Check every line of the data and copy the ones where "BLUE" appears.
╭─ Data for this task
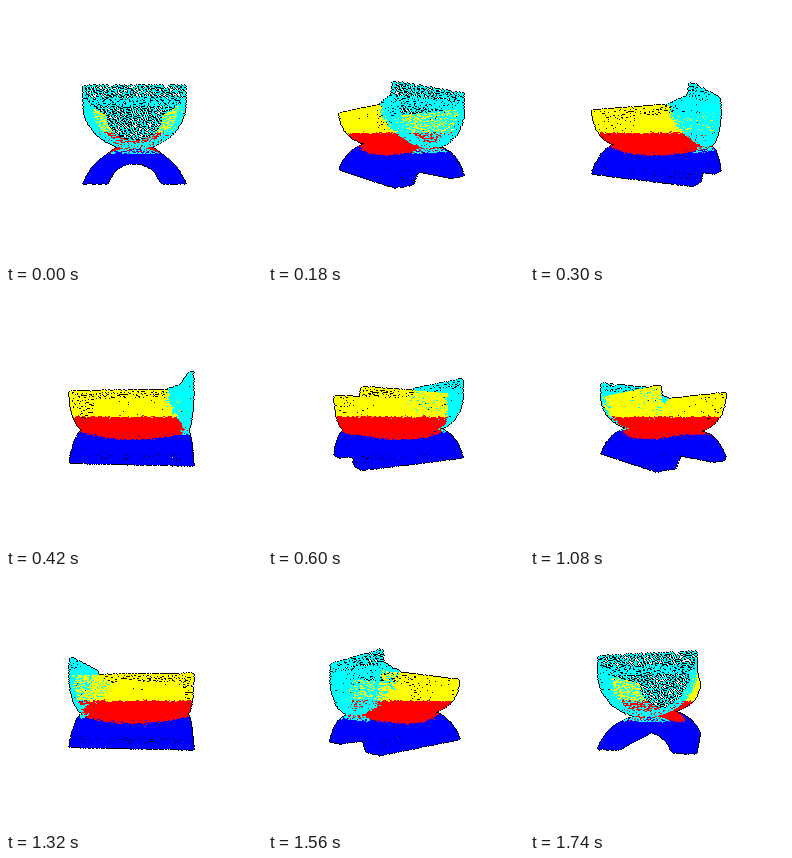
These frames come from a looping animation (256x256 px, 1800 ms). A matplotlib script:

```python
import numpy as np
import matplotlib.pyplot as plt
from matplotlib.animation import FuncAnimation

SIZE, FRAMES, LOOP = 256, 30, 1800
EYE = 219                      # camera distance
A, B, H = 38.7, 51, 37.6       # half width, depth, height
ARM, SEAT_RY = -23, 34         # arm top and depth of the seat bowl

CYAN, YELLOW, RED, BLUE = (0, 255, 255), (255, 255, 0), (255, 0, 0), (0, 0, 255)
rng = np.random.default_rng(4)


def spread(area, density):
    """Evenly spread pairs in the unit square."""
    n = int(area * density)
    i = np.arange(n)[:, None]
    uv = rng.random(2) + i * np.array([0.7548777, 0.5698403])
    return ((uv + rng.normal(0, 0.3 / np.sqrt(n), (n, 2))) % 1).T


def between(t, lo, hi):
    return lo + (hi - lo) * t


def bowl_floor(x):
    return ARM + SEAT_RY * np.sqrt(np.clip(1 - (x / A) ** 2, 0, 1))


def arc_height(x, r, cy):
    return cy - np.sqrt(np.clip(r * r - x * x, 0, None))


def rim(z, width, density):
    u, v = spread(115 * width, density)
    th, k = u * np.pi, width * v
    return (A - k) * np.cos(th), ARM + (SEAT_RY - k) * np.sin(th), 0 * u + z


def paint(color, n):
    return np.tile(np.array(color, float), (n, 1))


def seat():
    parts = [rim(-B, 3, 0.8)]
    for t in (0, 3):
        u, v = spread(115 * 2 * B, 0.42)
        th, z = u * np.pi, between(v, -B, B)
        parts.append(((A - t) * np.cos(th), ARM + (SEAT_RY - t) * np.sin(th), z))
    for side in (-1, 1):
        u, v = spread(2 * B * 3, 0.6)
        parts.append((side * (A - 3 * u), 0 * u + ARM, between(v, -B, B)))
    x, y, z = np.hstack(parts)
    c = paint(YELLOW, x.size)
    c[y + rng.normal(0, 0.6, x.size) > -1.5] = RED
    edge = 32 + 15 * ((y - ARM) / 31) ** 2
    cyan = z + rng.normal(0, 1.2, x.size) > edge
    mixed = (x > 8) & (y < 2) & (z < 48) & (rng.random(x.size) < 0.65)
    c[cyan & ~mixed] = CYAN
    return np.array([x, y, z]), c


def back():
    # outer plate
    u, v = spread(2 * A * (H + 11), 0.25)
    x, y = between(u, -A, A), between(v, -H, 11)
    keep = y < bowl_floor(x)
    parts = [(x[keep], y[keep], 0 * x[keep] + B), rim(B, 4, 0.7)]
    # lip, ledge and sloped cushion
    corners = [(B, -H), (49, -H), (47, -29), (43, -27.5), (32, -24), (47, 8)]
    densities = [0.3, 0.15, 0.4, 0.3, 0.13]
    for (z0, y0), (z1, y1), d in zip(corners, corners[1:], densities):
        u, v = spread(2 * A * np.hypot(z1 - z0, y1 - y0), d)
        x, y, z = between(u, -A, A), between(v, y0, y1), between(v, z0, z1)
        keep = y < np.maximum(bowl_floor(x), ARM - 0.5)
        parts.append((x[keep], y[keep], z[keep]))
    # closed sides above the arms
    for side in (-1, 1):
        u, v = spread(19 * 15, 0.7)
        z, y = between(u, 32, B), between(v, -H, ARM)
        top = np.interp(z, [32, 43, 47, 49, B], [-24, -27.5, -29, -H, -H])
        keep = y > top
        parts.append((0 * z[keep] + side * A, y[keep], z[keep]))
    p = np.hstack(parts)
    return p, paint(CYAN, p.shape[1])


def base():
    parts = []
    for half, r, cy, d in ((A, 41.2, 51.8, 0.8), (21.5, 22.6, 44.6, 0.6)):
        lim = np.arcsin(half / r)
        u, v = spread(2 * lim * r * 2 * B, d)
        th = between(u, -lim, lim)
        parts.append((r * np.sin(th), cy - r * np.cos(th), between(v, -B, B)))
    for z in (-B, B):
        u, v = spread(2 * A * 27, 0.9)
        x, y = between(u, -A, A), between(v, 10.6, H)
        inner = np.where(abs(x) < 21.5, arc_height(x, 22.6, 44.6), H)
        keep = (y > arc_height(x, 41.2, 51.8)) & (y < inner)
        parts.append((x[keep], y[keep], 0 * x[keep] + z))
    for side in (-1, 1):
        u, v = spread(17 * 2 * B, 0.5)
        parts.append((side * between(u, 21.5, A), 0 * u + H, between(v, -B, B)))
    x, y, z = np.hstack(parts)
    c = paint(BLUE, x.size)
    limit = 13 + 6 * np.cos(z / B * np.pi / 2) + rng.normal(0, 0.5, x.size)
    c[y < limit] = RED
    c[(z > 44) & (y < 15) & (rng.random(x.size) < 0.6)] = CYAN
    return np.array([x, y, z]), c


clouds = [seat(), back(), base()]
PTS = np.hstack([p for p, _ in clouds])
COLORS = np.vstack([c for _, c in clouds]).astype(np.uint8)

DOT = [(0, 0), (1, 0)]
EDGE = [(-1, 0), (0, 1), (1, -1), (2, 0)]


def render(i):
    a = 2 * np.pi * i / FRAMES
    x, y, z = PTS
    depth = z * np.cos(a) - x * np.sin(a)
    s = EYE / (EYE - depth)
    px = np.rint(127.5 + s * (x * np.cos(a) + z * np.sin(a))).astype(int)
    py = np.rint(128 + s * y).astype(int)
    order = np.argsort(depth)
    px, py, col = px[order], py[order], COLORS[order]
    img = np.full((SIZE, SIZE, 3), 255, np.uint8)
    for dx, dy in EDGE:
        img[py + dy, px + dx] = 0
    # stamp the dots of each point together, far to near
    ys = np.stack([py + dy for _, dy in DOT], 1).ravel()
    xs = np.stack([px + dx for dx, _ in DOT], 1).ravel()
    img[ys, xs] = np.repeat(col, len(DOT), axis=0)
    return img


fig = plt.figure(figsize=(2.56, 2.56), dpi=100, facecolor="white")
ax = fig.add_axes([0, 0, 1, 1])
ax.axis("off")
view = ax.imshow(render(0), interpolation="nearest", aspect="auto")


def update(i):
    view.set_data(render(i))
    return [view]


anim = FuncAnimation(fig, update, frames=FRAMES, interval=LOOP / FRAMES,
                     repeat=True, repeat_delay=0, blit=False)
plt.show()
```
╰─
▶ Output
CYAN, YELLOW, RED, BLUE = (0, 255, 255), (255, 255, 0), (255, 0, 0), (0, 0, 255)
    c = paint(BLUE, x.size)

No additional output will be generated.